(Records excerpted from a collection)
____
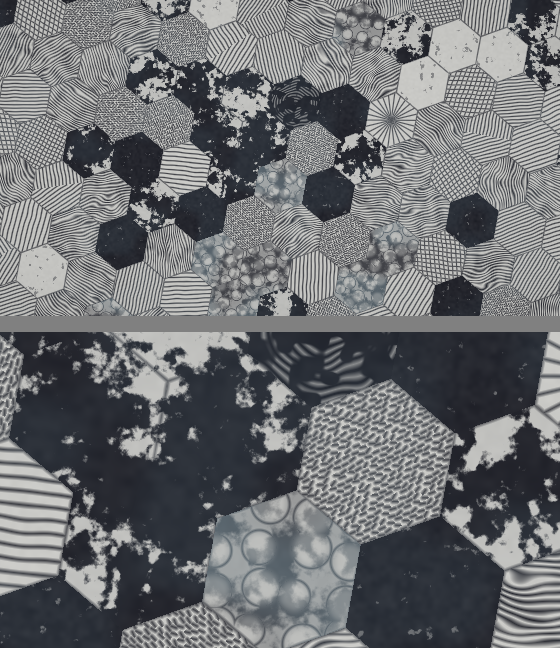
Top, the full canvas; bottom, a detail of the centre.
Reproduce this pattern procedurally as a Shadertoy shader.

```glsl
// A tilted honeycomb of inked paper tiles. Each hexagon picks one etched motif
// by hash: hatching, dashes, bubbles, blotches, solid ink, swirls or spokes.
// One unit of tile space is the distance between neighbouring tile centres.

const float TILE_SIZE = 0.154;              // share of the canvas height
const float TILT = 0.18;
const float PRINT_BLUR = 0.03;              // ink spread, in tile units
const vec2 LATTICE = vec2(1.0, 1.7320508);
const vec2 ORIGIN = vec2(0.433, 0.495);
const vec2 INK_POOL = vec2(2.45, 1.49);     // where blotched tiles gather
const float TAU = 6.28319;
const vec3 PAPER = vec3(0.785, 0.785, 0.772);
const vec3 INK = vec3(0.11, 0.115, 0.145);
const vec3 TEAL = vec3(0.27, 0.35, 0.40);

// Integer hash of the lattice cell that holds p
vec2 hash2(vec2 p) {
    uvec2 v = uvec2(ivec2(floor(p))) * 1664525u + 1013904223u;
    v.x += v.y * 1664525u;
    v.y += v.x * 1664525u;
    v ^= v >> 16u;
    v.x += v.y * 1664525u;
    v.y += v.x * 1664525u;
    v ^= v >> 16u;
    return vec2(v & 0xffffu) / 65535.0;
}

float noise(vec2 p) {
    vec2 i = floor(p), f = p - i;
    f *= f * (3.0 - 2.0 * f);
    vec2 e = vec2(1.0, 0.0);
    return mix(mix(hash2(i).x, hash2(i + e).x, f.x),
               mix(hash2(i + e.yx).x, hash2(i + e.xx).x, f.x), f.y);
}

float fbm(vec2 p) {
    float sum = 0.0, amp = 0.5;
    for (int i = 0; i < 5; i++) {
        sum += amp * noise(p);
        p = mat2(1.6, 1.2, -1.2, 1.6) * p + 17.3;
        amp *= 0.5;
    }
    return sum;
}

mat2 rotation(float a) {
    float c = cos(a), s = sin(a);
    return mat2(c, s, -s, c);
}

float stroke(float d, float halfWidth, float px) {
    return clamp((halfWidth - abs(d)) / px + 0.5, 0.0, 1.0);
}

float hatch(vec2 p, float spacing, float halfWidth, float px) {
    float y = p.y + 0.02 * noise(p * 5.0);
    return stroke((fract(y / spacing) - 0.5) * spacing, halfWidth, px);
}

// Lines bent by slow noise, with uneven pressure
float wavyHatch(vec2 p, vec2 seed, float px) {
    float bend = 0.24 * noise(p * vec2(2.2, 1.4) + seed) + 0.07 * noise(p * vec2(4.0, 9.0) + seed);
    float pressure = 0.004 + 0.011 * noise(p * 7.0 + seed);
    return hatch(p + vec2(0.0, bend), 0.058, pressure, px);
}

// Short jittered pen dashes in staggered rows
float dashes(vec2 p, vec2 seed, float px) {
    vec2 pitch = vec2(0.064, 0.036), g = p / pitch;
    g.x += 0.5 * mod(floor(g.y), 2.0);
    vec2 h = hash2(floor(g) + floor(seed));
    vec2 f = (fract(g) - 0.5) * pitch + (h - 0.5) * vec2(0.025, 0.012);
    f = rotation((h.x - 0.5) * 1.2) * f;
    return stroke(length(vec2(max(abs(f.x) - 0.017, 0.0), f.y)), 0.009, px);
}

// Packed circles with dark rims and mottled shading
float bubbles(vec2 p, vec2 seed, float px) {
    float pitch = 0.29, d = 9.0;
    vec2 cell = floor(p / pitch);
    for (int k = 0; k < 9; k++) {
        vec2 c = cell + vec2(k % 3 - 1, k / 3 - 1);
        vec2 h = hash2(c + floor(seed));
        d = min(d, length(p / pitch - c - 0.5 - (h - 0.5) * 0.35) - 0.38 - 0.1 * h.x);
    }
    d *= pitch;
    float mottle = smoothstep(0.36, 0.64, fbm(p * 9.0 + seed));
    float inside = 0.1 + 0.38 * mottle + 0.15 * smoothstep(-0.06, 0.0, d);
    float shade = mix(inside, 0.3 + 0.5 * mottle, smoothstep(-px, px, d));
    return max(shade, 0.9 * stroke(d, 0.010, px));
}

// Broad pools of ink broken up by crumbly grain
float blotches(vec2 p, float bias) {
    float n = fbm(p * 2.6) + 0.7 * (fbm(p * 8.0 + 5.0) - 0.48) + 0.45 * (fbm(p * 19.0) - 0.48);
    return 0.06 + 0.92 * smoothstep(0.38, 0.53, n + bias);
}

float solidInk(vec2 p) {
    float specks = smoothstep(0.70, 0.80, fbm(p * 13.0));
    return 1.0 - 0.4 * specks - 0.04 * noise(p * 25.0);
}

float swirl(vec2 p, vec2 seed, float px) {
    float r = length(p) + 0.08 * noise(p * 6.0 + seed);
    float gaps = smoothstep(0.42, 0.6, noise(p * 12.0 + seed));
    return 1.0 - 0.65 * gaps * hatch(vec2(0.0, r), 0.062, 0.012, px);
}

float spokes(vec2 p, float count, float px) {
    float turn = atan(p.y, p.x) / TAU * count;
    return stroke((fract(turn) - 0.5) * TAU / count * length(p), 0.008, px);
}

// Ink amount of one tile; p is local, world is continuous across tiles
float motif(vec2 p, vec2 world, float pick, vec2 h, vec2 seed, float px) {
    vec2 q = rotation(h.x * TAU) * p;
    float gap = mix(0.064, 0.095, h.y);
    if (pick < 0.25) return wavyHatch(q, seed, px);
    if (pick < 0.38) return hatch(q, gap, 0.0095, px);
    if (pick < 0.43) return hatch(q.x > 0.04 ? q : rotation(1.1) * q, gap, 0.0095, px);
    if (pick < 0.52) return max(hatch(q, gap, 0.008, px),
                                hatch(rotation(1.0 + h.y) * q, gap, 0.008, px));
    if (pick < 0.65) return dashes(q, seed, px);
    if (pick < 0.74) return bubbles(q, seed, px);
    if (pick < 0.86) return blotches(world, (h.y - 0.5) * 0.14);
    if (pick < 0.94) return solidInk(world);
    if (pick < 0.955) return swirl(q, seed, px);
    if (pick < 0.98) return spokes(q, 26.0, px);
    return 0.4 * smoothstep(0.66, 0.74, fbm(world * 9.0));
}

void mainImage(out vec4 fragColor, in vec2 fragCoord) {
    float px = max(1.2 / (iResolution.y * TILE_SIZE), PRINT_BLUR);
    vec2 world = rotation(TILT) * (fragCoord / iResolution.y - ORIGIN) / TILE_SIZE;

    // Nearest centre of two interleaved rectangular lattices
    vec2 a = world - LATTICE * round(world / LATTICE);
    vec2 b = world - LATTICE * (floor(world / LATTICE) + 0.5);
    vec2 p = dot(a, a) < dot(b, b) ? a : b;
    vec2 id = round(2.0 * (world - p) / LATTICE);
    vec2 kind = hash2(id + 31.0), h = hash2(id + 207.0);
    bool pooled = distance(world - p, INK_POOL) < 2.0 && kind.y < 0.55;
    float pick = pooled ? 0.8 : kind.x;

    float ink = motif(p, world, pick, h, 60.0 * hash2(id + 90.0), px);
    vec2 s = abs(p);
    float edge = 0.5 - max(s.x, dot(s, vec2(0.5, 0.866025)));
    edge += 0.008 * (noise(world * 9.0) - 0.5);
    ink = max(ink, 0.85 * stroke(edge, 0.008, px));

    // Teal stains, worn ink, paper grain and soft corner falloff
    float stained = pick > 0.65 && pick < 0.74 ? 0.7 : 0.2;
    vec3 inkColor = mix(INK, TEAL, stained * smoothstep(0.4, 0.8, noise(world * 1.7 + 40.0)));
    ink *= 0.95 + 0.05 * noise(world * 14.0);
    vec3 color = mix(PAPER, inkColor, ink) * (0.98 + 0.03 * noise(world * 22.0));
    vec2 v = fragCoord / iResolution.xy - 0.5;
    fragColor = vec4(color * (1.02 - 0.14 * dot(v, v)), 1.0);
}
```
____
Find the word "with" in the entries, then copy out every line that has it.

// Lines bent by slow noise, with uneven pressure
// Packed circles with dark rims and mottled shading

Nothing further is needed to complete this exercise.